"Think of Wikipedia, which started 16 years ago," Manoj Kesavan says. "If someone told you then that hundreds of thousands of people were going to spend millions of hours sharing knowledge, and in the process create the largest ever free encyclopedia, it would have seemed crazy."
- Manoj Kesavan. (Photo by Carl Miller)
Kesavan, the director of the experimental grassroots arts festival BOOM Charlotte, knows a thing or two about crazy ideas — and how to turn those ideas into innovative reality.
The festival will return to Plaza Midwood in 2018 for its third go-round.

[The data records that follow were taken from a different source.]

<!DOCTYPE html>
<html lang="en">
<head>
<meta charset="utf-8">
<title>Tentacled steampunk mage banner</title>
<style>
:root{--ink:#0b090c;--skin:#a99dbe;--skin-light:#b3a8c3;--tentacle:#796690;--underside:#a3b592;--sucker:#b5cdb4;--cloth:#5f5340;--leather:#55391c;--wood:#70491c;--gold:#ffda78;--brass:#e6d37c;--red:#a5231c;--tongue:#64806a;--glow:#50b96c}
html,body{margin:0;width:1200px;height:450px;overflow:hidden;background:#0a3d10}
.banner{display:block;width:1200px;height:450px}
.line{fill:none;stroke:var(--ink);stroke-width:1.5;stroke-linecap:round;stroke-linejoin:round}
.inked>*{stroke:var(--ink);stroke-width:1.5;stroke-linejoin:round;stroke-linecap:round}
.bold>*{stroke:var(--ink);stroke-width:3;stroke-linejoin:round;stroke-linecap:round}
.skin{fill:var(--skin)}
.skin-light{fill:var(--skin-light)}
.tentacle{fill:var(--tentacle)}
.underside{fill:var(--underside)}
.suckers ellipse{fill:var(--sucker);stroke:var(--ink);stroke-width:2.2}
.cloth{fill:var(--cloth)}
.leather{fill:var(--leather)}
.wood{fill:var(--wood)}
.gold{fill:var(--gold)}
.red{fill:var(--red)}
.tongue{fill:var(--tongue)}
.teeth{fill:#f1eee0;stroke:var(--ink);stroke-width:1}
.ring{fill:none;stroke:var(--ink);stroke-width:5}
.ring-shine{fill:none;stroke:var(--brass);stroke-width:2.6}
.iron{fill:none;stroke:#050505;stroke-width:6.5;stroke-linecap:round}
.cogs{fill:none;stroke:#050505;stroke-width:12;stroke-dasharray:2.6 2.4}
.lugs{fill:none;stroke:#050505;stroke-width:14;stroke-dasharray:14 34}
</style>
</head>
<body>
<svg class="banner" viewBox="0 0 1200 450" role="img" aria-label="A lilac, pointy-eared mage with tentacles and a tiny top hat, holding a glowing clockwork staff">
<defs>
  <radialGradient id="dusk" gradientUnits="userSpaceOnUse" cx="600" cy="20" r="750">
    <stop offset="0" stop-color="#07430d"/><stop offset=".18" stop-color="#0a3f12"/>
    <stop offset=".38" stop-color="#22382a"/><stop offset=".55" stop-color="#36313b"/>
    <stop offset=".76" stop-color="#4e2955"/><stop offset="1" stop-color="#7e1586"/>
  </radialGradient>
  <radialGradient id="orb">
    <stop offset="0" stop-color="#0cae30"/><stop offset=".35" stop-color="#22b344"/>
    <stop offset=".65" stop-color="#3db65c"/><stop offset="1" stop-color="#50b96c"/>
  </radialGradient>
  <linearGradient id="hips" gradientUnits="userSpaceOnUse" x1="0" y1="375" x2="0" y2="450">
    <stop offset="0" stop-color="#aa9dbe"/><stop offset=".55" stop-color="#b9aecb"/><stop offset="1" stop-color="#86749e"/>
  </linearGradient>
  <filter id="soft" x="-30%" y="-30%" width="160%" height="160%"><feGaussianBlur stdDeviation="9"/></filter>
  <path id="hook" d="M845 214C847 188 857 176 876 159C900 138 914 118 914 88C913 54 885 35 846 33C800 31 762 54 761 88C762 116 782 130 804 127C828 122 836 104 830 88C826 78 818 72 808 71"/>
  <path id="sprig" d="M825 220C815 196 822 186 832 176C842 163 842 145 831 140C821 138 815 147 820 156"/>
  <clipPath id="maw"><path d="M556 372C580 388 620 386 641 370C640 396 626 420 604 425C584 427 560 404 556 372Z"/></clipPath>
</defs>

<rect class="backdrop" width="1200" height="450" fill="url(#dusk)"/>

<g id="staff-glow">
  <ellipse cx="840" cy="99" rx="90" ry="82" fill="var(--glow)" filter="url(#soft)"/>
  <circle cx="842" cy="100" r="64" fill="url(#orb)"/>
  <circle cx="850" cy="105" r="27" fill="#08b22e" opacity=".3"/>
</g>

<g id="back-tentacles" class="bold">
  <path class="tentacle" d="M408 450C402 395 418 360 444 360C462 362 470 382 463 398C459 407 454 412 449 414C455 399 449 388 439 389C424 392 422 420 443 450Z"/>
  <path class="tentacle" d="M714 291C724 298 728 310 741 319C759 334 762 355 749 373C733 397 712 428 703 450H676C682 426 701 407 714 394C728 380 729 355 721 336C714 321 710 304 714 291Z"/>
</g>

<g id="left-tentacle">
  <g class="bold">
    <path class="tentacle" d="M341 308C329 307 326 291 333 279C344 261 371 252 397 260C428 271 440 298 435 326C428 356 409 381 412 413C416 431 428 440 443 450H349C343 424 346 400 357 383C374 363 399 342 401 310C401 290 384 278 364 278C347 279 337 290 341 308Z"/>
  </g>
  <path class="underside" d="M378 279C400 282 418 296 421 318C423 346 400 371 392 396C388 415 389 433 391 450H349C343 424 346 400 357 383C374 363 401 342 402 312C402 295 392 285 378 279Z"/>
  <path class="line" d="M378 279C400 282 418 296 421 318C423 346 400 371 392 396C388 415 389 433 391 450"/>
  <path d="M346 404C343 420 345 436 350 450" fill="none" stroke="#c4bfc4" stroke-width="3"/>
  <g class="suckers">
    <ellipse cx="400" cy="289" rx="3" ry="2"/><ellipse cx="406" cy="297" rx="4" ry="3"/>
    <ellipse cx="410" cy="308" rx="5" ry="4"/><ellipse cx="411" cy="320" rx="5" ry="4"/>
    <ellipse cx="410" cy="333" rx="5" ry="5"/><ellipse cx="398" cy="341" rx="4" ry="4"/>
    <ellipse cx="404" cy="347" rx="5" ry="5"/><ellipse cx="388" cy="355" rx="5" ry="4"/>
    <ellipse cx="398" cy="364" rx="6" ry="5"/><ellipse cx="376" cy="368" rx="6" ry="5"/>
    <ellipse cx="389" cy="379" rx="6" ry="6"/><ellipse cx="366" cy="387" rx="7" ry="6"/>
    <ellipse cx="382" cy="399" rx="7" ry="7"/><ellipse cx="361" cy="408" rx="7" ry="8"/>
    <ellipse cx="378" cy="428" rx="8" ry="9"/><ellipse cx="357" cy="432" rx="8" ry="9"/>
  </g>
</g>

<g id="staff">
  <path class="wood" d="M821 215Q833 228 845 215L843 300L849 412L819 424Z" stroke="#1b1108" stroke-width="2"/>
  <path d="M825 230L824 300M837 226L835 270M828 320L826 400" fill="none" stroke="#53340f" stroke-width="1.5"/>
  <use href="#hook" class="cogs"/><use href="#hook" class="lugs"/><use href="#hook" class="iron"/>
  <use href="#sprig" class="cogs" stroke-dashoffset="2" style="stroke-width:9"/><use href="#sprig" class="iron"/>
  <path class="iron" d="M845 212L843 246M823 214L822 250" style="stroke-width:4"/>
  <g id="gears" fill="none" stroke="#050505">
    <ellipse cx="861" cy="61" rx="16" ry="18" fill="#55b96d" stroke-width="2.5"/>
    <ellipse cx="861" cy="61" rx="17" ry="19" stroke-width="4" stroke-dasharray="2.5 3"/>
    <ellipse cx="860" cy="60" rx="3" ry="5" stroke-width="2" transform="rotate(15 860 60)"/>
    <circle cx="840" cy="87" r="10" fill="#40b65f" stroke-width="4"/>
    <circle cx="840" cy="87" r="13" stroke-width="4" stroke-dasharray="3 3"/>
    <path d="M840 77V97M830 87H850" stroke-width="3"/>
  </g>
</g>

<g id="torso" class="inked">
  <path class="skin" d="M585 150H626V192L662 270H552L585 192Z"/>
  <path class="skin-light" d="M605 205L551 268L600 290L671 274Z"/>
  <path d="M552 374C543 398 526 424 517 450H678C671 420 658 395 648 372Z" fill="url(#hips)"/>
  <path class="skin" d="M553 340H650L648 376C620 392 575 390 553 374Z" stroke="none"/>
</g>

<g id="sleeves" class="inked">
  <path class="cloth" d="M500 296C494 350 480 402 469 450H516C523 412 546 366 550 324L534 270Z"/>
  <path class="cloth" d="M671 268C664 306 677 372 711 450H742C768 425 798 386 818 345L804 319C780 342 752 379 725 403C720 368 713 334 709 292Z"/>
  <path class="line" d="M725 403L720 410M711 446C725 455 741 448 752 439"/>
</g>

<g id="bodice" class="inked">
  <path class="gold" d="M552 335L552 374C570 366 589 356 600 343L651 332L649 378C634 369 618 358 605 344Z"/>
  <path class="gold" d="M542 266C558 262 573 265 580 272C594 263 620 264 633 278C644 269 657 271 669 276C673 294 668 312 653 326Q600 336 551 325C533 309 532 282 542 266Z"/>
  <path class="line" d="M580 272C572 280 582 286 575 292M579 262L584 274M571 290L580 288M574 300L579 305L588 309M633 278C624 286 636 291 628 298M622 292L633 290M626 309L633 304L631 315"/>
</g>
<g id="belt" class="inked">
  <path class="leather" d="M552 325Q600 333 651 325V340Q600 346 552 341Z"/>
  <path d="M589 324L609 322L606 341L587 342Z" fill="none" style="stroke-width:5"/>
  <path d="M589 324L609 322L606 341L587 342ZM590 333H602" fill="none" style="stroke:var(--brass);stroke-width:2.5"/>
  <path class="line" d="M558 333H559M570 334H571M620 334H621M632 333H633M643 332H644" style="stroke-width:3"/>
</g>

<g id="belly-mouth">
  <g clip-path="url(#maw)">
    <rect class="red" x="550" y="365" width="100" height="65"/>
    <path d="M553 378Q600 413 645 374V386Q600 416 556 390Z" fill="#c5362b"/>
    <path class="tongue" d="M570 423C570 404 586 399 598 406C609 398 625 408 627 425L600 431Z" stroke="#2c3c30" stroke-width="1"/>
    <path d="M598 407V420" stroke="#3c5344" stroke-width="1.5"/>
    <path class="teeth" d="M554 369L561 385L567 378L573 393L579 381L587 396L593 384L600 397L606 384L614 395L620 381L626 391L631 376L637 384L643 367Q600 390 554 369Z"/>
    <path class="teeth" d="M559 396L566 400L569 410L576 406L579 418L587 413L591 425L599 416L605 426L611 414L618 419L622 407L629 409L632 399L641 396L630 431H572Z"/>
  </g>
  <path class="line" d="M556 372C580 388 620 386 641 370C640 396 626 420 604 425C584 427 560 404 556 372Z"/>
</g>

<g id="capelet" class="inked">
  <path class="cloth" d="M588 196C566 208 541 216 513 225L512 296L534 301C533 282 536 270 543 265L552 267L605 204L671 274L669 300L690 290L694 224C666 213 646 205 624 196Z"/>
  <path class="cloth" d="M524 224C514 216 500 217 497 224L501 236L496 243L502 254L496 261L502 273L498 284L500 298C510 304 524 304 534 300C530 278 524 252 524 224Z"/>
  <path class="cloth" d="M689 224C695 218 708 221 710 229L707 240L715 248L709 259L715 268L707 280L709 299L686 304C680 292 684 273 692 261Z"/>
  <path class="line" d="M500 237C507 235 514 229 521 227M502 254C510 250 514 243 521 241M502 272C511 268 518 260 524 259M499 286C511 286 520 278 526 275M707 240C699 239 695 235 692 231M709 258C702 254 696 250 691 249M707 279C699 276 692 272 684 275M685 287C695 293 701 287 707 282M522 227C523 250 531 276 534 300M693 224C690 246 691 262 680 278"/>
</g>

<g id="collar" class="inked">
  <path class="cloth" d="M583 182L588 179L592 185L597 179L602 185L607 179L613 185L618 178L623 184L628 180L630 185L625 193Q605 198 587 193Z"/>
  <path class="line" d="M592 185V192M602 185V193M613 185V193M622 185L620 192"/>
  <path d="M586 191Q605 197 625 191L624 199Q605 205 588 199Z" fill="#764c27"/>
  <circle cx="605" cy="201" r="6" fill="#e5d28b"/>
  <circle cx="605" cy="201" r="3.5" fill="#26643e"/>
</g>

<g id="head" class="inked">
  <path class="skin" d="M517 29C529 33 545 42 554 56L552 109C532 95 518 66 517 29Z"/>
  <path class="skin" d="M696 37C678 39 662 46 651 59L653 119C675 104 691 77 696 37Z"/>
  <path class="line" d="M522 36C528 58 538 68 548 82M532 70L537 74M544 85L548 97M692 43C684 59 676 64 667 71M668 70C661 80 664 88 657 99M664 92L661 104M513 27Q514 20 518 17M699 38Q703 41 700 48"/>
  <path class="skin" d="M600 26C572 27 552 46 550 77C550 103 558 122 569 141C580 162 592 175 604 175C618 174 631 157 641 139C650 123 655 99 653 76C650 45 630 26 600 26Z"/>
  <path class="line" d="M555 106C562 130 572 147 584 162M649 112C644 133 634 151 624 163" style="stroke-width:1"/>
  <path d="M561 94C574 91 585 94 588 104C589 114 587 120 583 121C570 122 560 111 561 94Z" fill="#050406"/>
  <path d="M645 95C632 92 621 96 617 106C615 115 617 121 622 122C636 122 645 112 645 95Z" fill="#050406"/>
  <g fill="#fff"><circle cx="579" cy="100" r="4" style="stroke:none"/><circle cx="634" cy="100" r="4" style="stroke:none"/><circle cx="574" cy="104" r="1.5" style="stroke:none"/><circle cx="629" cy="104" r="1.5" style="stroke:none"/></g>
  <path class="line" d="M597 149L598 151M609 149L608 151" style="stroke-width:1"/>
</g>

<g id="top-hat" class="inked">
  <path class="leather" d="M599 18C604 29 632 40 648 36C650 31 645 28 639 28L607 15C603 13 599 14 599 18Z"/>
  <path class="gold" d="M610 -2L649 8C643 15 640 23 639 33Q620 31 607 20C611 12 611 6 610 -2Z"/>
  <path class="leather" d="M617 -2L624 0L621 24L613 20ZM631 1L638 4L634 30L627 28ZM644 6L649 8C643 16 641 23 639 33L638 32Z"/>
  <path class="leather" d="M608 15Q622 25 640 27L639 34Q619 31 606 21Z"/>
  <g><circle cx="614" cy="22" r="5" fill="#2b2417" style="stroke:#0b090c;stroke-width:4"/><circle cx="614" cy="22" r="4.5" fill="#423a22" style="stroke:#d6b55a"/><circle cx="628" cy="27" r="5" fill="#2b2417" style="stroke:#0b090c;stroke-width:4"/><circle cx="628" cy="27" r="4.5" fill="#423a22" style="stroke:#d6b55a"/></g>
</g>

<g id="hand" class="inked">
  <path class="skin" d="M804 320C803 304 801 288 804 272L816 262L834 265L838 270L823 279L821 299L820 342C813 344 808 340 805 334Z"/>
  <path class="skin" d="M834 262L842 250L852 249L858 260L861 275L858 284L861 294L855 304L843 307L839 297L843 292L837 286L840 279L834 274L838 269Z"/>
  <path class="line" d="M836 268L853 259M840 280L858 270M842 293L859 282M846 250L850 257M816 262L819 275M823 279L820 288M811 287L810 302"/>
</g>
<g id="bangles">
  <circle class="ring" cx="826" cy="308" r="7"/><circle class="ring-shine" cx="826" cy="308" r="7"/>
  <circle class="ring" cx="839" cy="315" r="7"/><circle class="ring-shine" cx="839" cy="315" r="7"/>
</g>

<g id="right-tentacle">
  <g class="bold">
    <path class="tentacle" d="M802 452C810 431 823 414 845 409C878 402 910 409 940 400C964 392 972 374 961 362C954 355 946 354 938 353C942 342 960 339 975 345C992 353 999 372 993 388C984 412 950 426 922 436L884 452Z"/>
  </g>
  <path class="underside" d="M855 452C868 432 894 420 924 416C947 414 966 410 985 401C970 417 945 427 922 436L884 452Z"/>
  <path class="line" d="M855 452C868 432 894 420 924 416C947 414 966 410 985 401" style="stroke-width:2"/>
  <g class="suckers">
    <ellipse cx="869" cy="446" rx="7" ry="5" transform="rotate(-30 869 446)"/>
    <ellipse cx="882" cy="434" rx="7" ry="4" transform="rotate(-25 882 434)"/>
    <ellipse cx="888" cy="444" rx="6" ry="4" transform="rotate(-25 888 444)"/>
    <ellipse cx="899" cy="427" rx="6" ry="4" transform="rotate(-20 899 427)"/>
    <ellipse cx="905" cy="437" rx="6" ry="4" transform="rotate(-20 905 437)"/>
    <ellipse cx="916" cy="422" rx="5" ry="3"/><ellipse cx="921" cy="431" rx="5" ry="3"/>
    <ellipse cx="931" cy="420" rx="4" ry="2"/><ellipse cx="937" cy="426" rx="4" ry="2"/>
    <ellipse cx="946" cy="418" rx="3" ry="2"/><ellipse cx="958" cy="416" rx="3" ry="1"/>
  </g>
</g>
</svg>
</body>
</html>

BOOM is similar to Wikipedia, Kesavan explains, because it's an open-platform arts organization. To an extent, it's also crowd-sourced, drawing its staff from volunteers, and eschewing a top-down approach. Local artists comprise the festival's curatorial groups, which choose acts for the festival, and the festival draws artists and performers from every corner of the arts community.
"I believe that 21st century art organizations will look more and more like BOOM," Kesavan predicts.
Yet, even as BOOM's director advocates a new way of packaging and promoting the arts, Kesavan also plans, in 2018, to repeat many of the aspects that made the festival a success last year.
Launched in 2016, BOOM started big, featuring 50-plus shows in four venues over three days. In 2017, the event exploded, with 80 shows in six venues — Petra's, Snug Harbor, Rabbit Hole, an outdoor stage called the Intersection, the now-shuttered Twenty-Two Gallery and International House. "We could easily have had 100 shows," says Kesavan, who estimates last year's BOOM attendance at 10,000 people. The diversity of the festival also expanded in 2017, Kesaven adds.
"I believe that more than 50-percent of the performers last year were minority artists," he says, pointing to 2017 newcomers AfroPop!, Hip Hop Orchestrated and Urban Züe. More and more, Kesavan says, the make-up of BOOM was reflecting the diverse community it serves.
For 2018, BOOM will consolidate on last year's growth. The core of the festival will remain its fringe shows — a series of hour-long ticketed performances at Petra's, Snug Harbor and Rabbit Hole. Kesaven is also looking at a couple of extra venues, but they have not confirmed yet.
Submissions from fringe performers closed on December 15.
"Some of the companies that have been part of BOOM in the past submitted again, as well as some new ones. Our name is slowly spreading," Kesavan says, pointing to applications from performers based in New York and Atlanta. "People are really responding to the call."
The Intersection, the big outdoor venue featuring dancers, acrobats, music and more, will also be back. Submissions for the Intersection will remain open as late as March.
"There are new organizations who are doing great work that want to be a part of BOOM," Kesaven says, admitting that the festival now finds itself in an enviable quandary: how to make room for all the high-quality work?
"We have more submissions than we have slots," he says. "The field is very promising."